Prompt: Reproduce the line that holds "293Q542 288 547" together with all the lines after it up to the end of the entries.

Segment Start: Record set

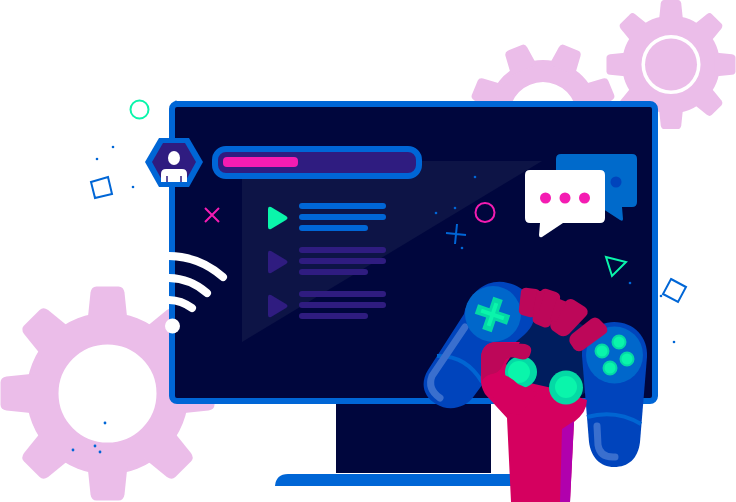
<!DOCTYPE html>
<html lang="en">
<head>
<meta charset="utf-8">
<title>Online gaming illustration</title>
<style>
:root {
  --paper: #ffffff;
  --gear: #ebbde9;
  --screen: #00063d;
  --glare: #0d1446;
  --blue: #0066d6;
  --bubble: #006acb;
  --grip: #0044bc;
  --shell: #001d5e;
  --violet: #2f1c80;
  --pink: #f41cb2;
  --mint: #0af5ab;
  --teal: #04d9a5;
  --hand: #d5005f;
  --hand-shade: #bd0759;
  --purple: #b100ad;
}
html, body { margin: 0; background: var(--paper); overflow: hidden; }
svg { display: block; width: 736px; height: 502px; }
.gear { fill: var(--gear); }
.blue { fill: var(--blue); }
.violet { fill: var(--violet); }
.mint { fill: var(--mint); }
.pink { fill: var(--pink); }
.white { fill: var(--paper); }
.line { fill: none; stroke-width: 2; }
.line-blue { stroke: var(--blue); }
.line-mint { stroke: var(--mint); }
.line-pink { stroke: var(--pink); }
.wifi { fill: none; stroke: var(--paper); stroke-width: 8; stroke-linecap: round; }
.grip { fill: var(--grip); }
.pad { fill: #0067cb; }
.band { fill: none; stroke: #0065d2; stroke-width: 4; }
.shine { fill: none; stroke: #3a6fce; stroke-width: 7; stroke-linecap: round; stroke-linejoin: round; }
.hand { fill: var(--hand); }
.shade { fill: var(--hand-shade); }
</style>
</head>
<body>
<svg viewBox="0 0 736 502" role="img" aria-label="Computer screen with a video list, chat bubbles, gears and a hand holding a game controller">
  <defs>
    <path id="tooth" d="M-20-72L-17-101Q-16-107-11-107H11Q16-107 17-101L20-72Z"/>
    <g id="gear-shape">
      <circle r="65" fill="none" stroke="#ebbde9" stroke-width="32"/>
      <use href="#tooth"/>
      <use href="#tooth" transform="rotate(45)"/>
      <use href="#tooth" transform="rotate(90)"/>
      <use href="#tooth" transform="rotate(135)"/>
      <use href="#tooth" transform="rotate(180)"/>
      <use href="#tooth" transform="rotate(225)"/>
      <use href="#tooth" transform="rotate(270)"/>
      <use href="#tooth" transform="rotate(315)"/>
    </g>
    <g id="list-row">
      <path d="M268 209Q268 206 271 207L286 216Q289 218 286 220L271 229Q268 230 268 227Z"/>
    </g>
    <g id="list-lines">
      <rect x="299" y="203" width="87" height="6" rx="3"/>
      <rect x="299" y="214" width="87" height="6" rx="3"/>
      <rect x="299" y="225" width="69" height="6" rx="3"/>
    </g>
    <clipPath id="screen-edge"><rect x="169" y="240" width="70" height="80"/></clipPath>
  </defs>

  <g id="gears" class="gear">
    <use href="#gear-shape" transform="translate(107.5 393.5)"/>
    <use href="#gear-shape" transform="translate(543 116) rotate(22.5) scale(.69)"/>
    <use href="#gear-shape" transform="translate(671 64.5) scale(.603)"/>
    <circle cx="671" cy="64.5" r="26"/>
  </g>

  <g id="monitor">
    <rect x="336" y="400" width="155" height="73" fill="var(--screen)"/>
    <path class="blue" d="M275 486Q276 474 288 474H540V486Z"/>
    <rect x="172" y="104" width="483" height="297" rx="5" fill="var(--screen)" stroke="var(--blue)" stroke-width="6"/>
    <path d="M242 161H542L242 342Z" fill="var(--glare)"/>
  </g>

  <g id="progress-bar">
    <rect x="215" y="149" width="204" height="27" rx="11" fill="var(--violet)" stroke="var(--blue)" stroke-width="6"/>
    <rect class="pink" x="223" y="157" width="75" height="10" rx="4"/>
  </g>

  <g id="profile-badge">
    <polygon class="blue" points="145,162 159,138 189,138 203,162 189,187 159,187"/>
    <polygon class="violet" points="152,162 163,143 185,143 196,162 185,182 163,182"/>
    <ellipse class="white" cx="174" cy="158" rx="6" ry="7"/>
    <path class="white" d="M161 182V174Q161 169 166 169H182Q187 169 187 174V182Z"/>
    <path d="M167 182V176M181 182V176" stroke="var(--violet)" stroke-width="1.5"/>
  </g>

  <g id="play-list">
    <use href="#list-row" class="mint"/>
    <use href="#list-lines" class="blue"/>
    <g class="violet">
      <use href="#list-row" y="44"/>
      <use href="#list-lines" y="44"/>
      <use href="#list-row" y="88"/>
      <use href="#list-lines" y="88"/>
    </g>
  </g>

  <g id="wifi-signal">
    <g class="wifi" clip-path="url(#screen-edge)">
      <path d="M165 256Q198 255 223 277"/>
      <path d="M165 278Q189 277 207 293"/>
      <path d="M165 300Q180 299 192 308"/>
    </g>
    <circle class="white" cx="172.500" cy="326" r="7.500"/>
  </g>

  <g id="chat-bubbles">
    <path d="M561 154H632Q637 154 637 159V202Q637 207 632 207H622L623 219Q623 222 620 220L600 207H561Q556 207 556 202V159Q556 154 561 154Z" fill="var(--bubble)"/>
    <circle cx="616" cy="182" r="5.500" fill="var(--grip)"/>
    <path class="white" d="M530 170H600Q605 170 605 175V218Q605 223 600 223H563L542 237Q539 238 539 235L540 223H530Q525 223 525 218V175Q525 170 530 170Z"/>
    <g class="pink">
      <circle cx="545.500" cy="198" r="5.500"/>
      <circle cx="565" cy="198" r="5.500"/>
      <circle cx="584.500" cy="198" r="5.500"/>
    </g>
  </g>

  <g id="confetti">
    <circle class="line line-mint" cx="139.500" cy="109.500" r="9" stroke-width="2.500"/>
    <circle class="line line-pink" cx="485" cy="212.500" r="9.500"/>
    <path class="line line-pink" d="M205 208L219 222M219 208L205 222"/>
    <path class="line line-blue" d="M446 233L466 235M457 224L455 244"/>
    <path class="line line-mint" d="M606 257L626 262L612 276Z"/>
    <path class="line line-blue" d="M91 182L108 177L112 194L95 198Z"/>
    <path class="line line-blue" d="M671 279L686 287L678 302L663 294Z"/>
    <g class="blue">
      <circle cx="97" cy="159" r="1.300"/>
      <circle cx="113" cy="147" r="1.300"/>
      <circle cx="133" cy="187" r="1.300"/>
      <circle cx="176" cy="102" r="1.500"/>
      <circle cx="436" cy="213" r="1.300"/>
      <circle cx="455" cy="208" r="1.300"/>
      <circle cx="475" cy="177" r="1.300"/>
      <circle cx="462" cy="248" r="1.300"/>
      <circle cx="630" cy="283" r="1.300"/>
      <circle cx="661" cy="296" r="1.300"/>
      <circle cx="674" cy="342" r="1.300"/>
      <circle cx="105" cy="423" r="1.400"/>
      <circle cx="73" cy="450" r="1.400"/>
      <circle cx="95" cy="446" r="1.400"/>
      <circle cx="100" cy="452" r="1.400"/>
    </g>
  </g>

  <g id="controller">
    <path d="M500 300L527 294L602 336L600 382L572 402L490 376Z" fill="var(--shell)"/>
    <path class="grip" d="M464 314C470 289 490 278 508 283C530 288 540 308 532 325C527 335 516 340 508 350L474 396C466 408 449 412 436 404C423 396 420 383 428 370Z"/>
    <path class="grip" d="M582 356C581 336 596 322 614 322C634 322 648 337 647 357L640 442C638 459 628 467 614 467C600 467 591 457 589 442Z"/>
    <path class="band" d="M437 356Q466 355 482 382"/>
    <path class="band" d="M587 417Q616 409 641 424"/>
    <path class="shine" d="M465 327L432 376Q427 389 440 398"/>
    <path class="shine" d="M597 426L598 445Q600 458 615 457"/>
    <circle class="pad" cx="493" cy="314" r="28"/>
    <circle class="pad" cx="614.500" cy="355" r="28.500"/>
    <g id="d-pad" transform="translate(492.500 314.500) rotate(19)">
      <path fill="var(--teal)" d="M-5-17H5V-5H17V5H5V17H-5V5H-17V-5H-5Z"/>
      <path class="mint" d="M-2-12H2V-2H12V2H2V12H-2V2H-12V-2H-2Z"/>
    </g>
    <g id="action-buttons" class="mint" stroke="var(--teal)" stroke-width="2">
      <circle cx="602" cy="351" r="6.500"/>
      <circle cx="619" cy="342" r="6.500"/>
      <circle cx="627" cy="359" r="6.500"/>
      <circle cx="610" cy="368" r="6.500"/>
    </g>
  </g>

  <g id="hand">
    <path class="hand" d="M511 502L507 418L485 394Q480 386 481 375V358Q482 342 497 342H520L506 364L530 383L552 388L587 400Q587 412 574 422L570 502Z"/>
    <path fill="var(--purple)" d="M562 429L574 421L570 502H560Z"/>
    <circle cx="521" cy="372" r="16" fill="var(--teal)"/>
    <circle class="mint" cx="519" cy="372" r="11"/>
    <path class="shade" d="M481 372V356Q483 342 497 342L525 344Q534 346 530 355Q527 362 516 358Q506 355 503 365Q499 374 489 375Q484 377 482 383Z"/>
    <path class="hand" d="M482 381Q486 374 497 373Q508 374 518 384L538 393L520 415L503 413Z"/>
    <circle cx="566" cy="387.500" r="17" fill="var(--teal)"/>
    <circle class="mint" cx="566" cy="387" r="11"/>
    <g id="fingers" class="shade">
      <path d="M521 291Q523 287 528 288L536 289Q541 290 540 295L536 315Q534 318 529 317L522 315Q518 313 519 309Z"/>
      <path d="M540 293Q542 288 547 289L556 292Q561 294 560 299L551 324Q548 329 543 327L536 324Q531 321 533 316Z"/>
      <path d="M565 302Q569 297 574 300L585 307Q590 311 586 316L569 334Q564 338 559 335L552 330Q549 326 551 322Z"/>
      <path d="M591 319Q595 316 599 319L606 326Q609 331 605 334L583 350Q578 353 574 349L570 343Q568 338 572 334Z"/>
      <path d="M537 291L545 291L539 311L533 311ZM557 298L567 302L556 322L550 320Z"/>
    </g>
  </g>
</svg>
</body>
</html>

Segment End: Record set

Answer space:
      <path d="M540 293Q542 288 547 289L556 292Q561 294 560 299L551 324Q548 329 543 327L536 324Q531 321 533 316Z"/>
      <path d="M565 302Q569 297 574 300L585 307Q590 311 586 316L569 334Q564 338 559 335L552 330Q549 326 551 322Z"/>
      <path d="M591 319Q595 316 599 319L606 326Q609 331 605 334L583 350Q578 353 574 349L570 343Q568 338 572 334Z"/>
      <path d="M537 291L545 291L539 311L533 311ZM557 298L567 302L556 322L550 320Z"/>
    </g>
  </g>
</svg>
</body>
</html>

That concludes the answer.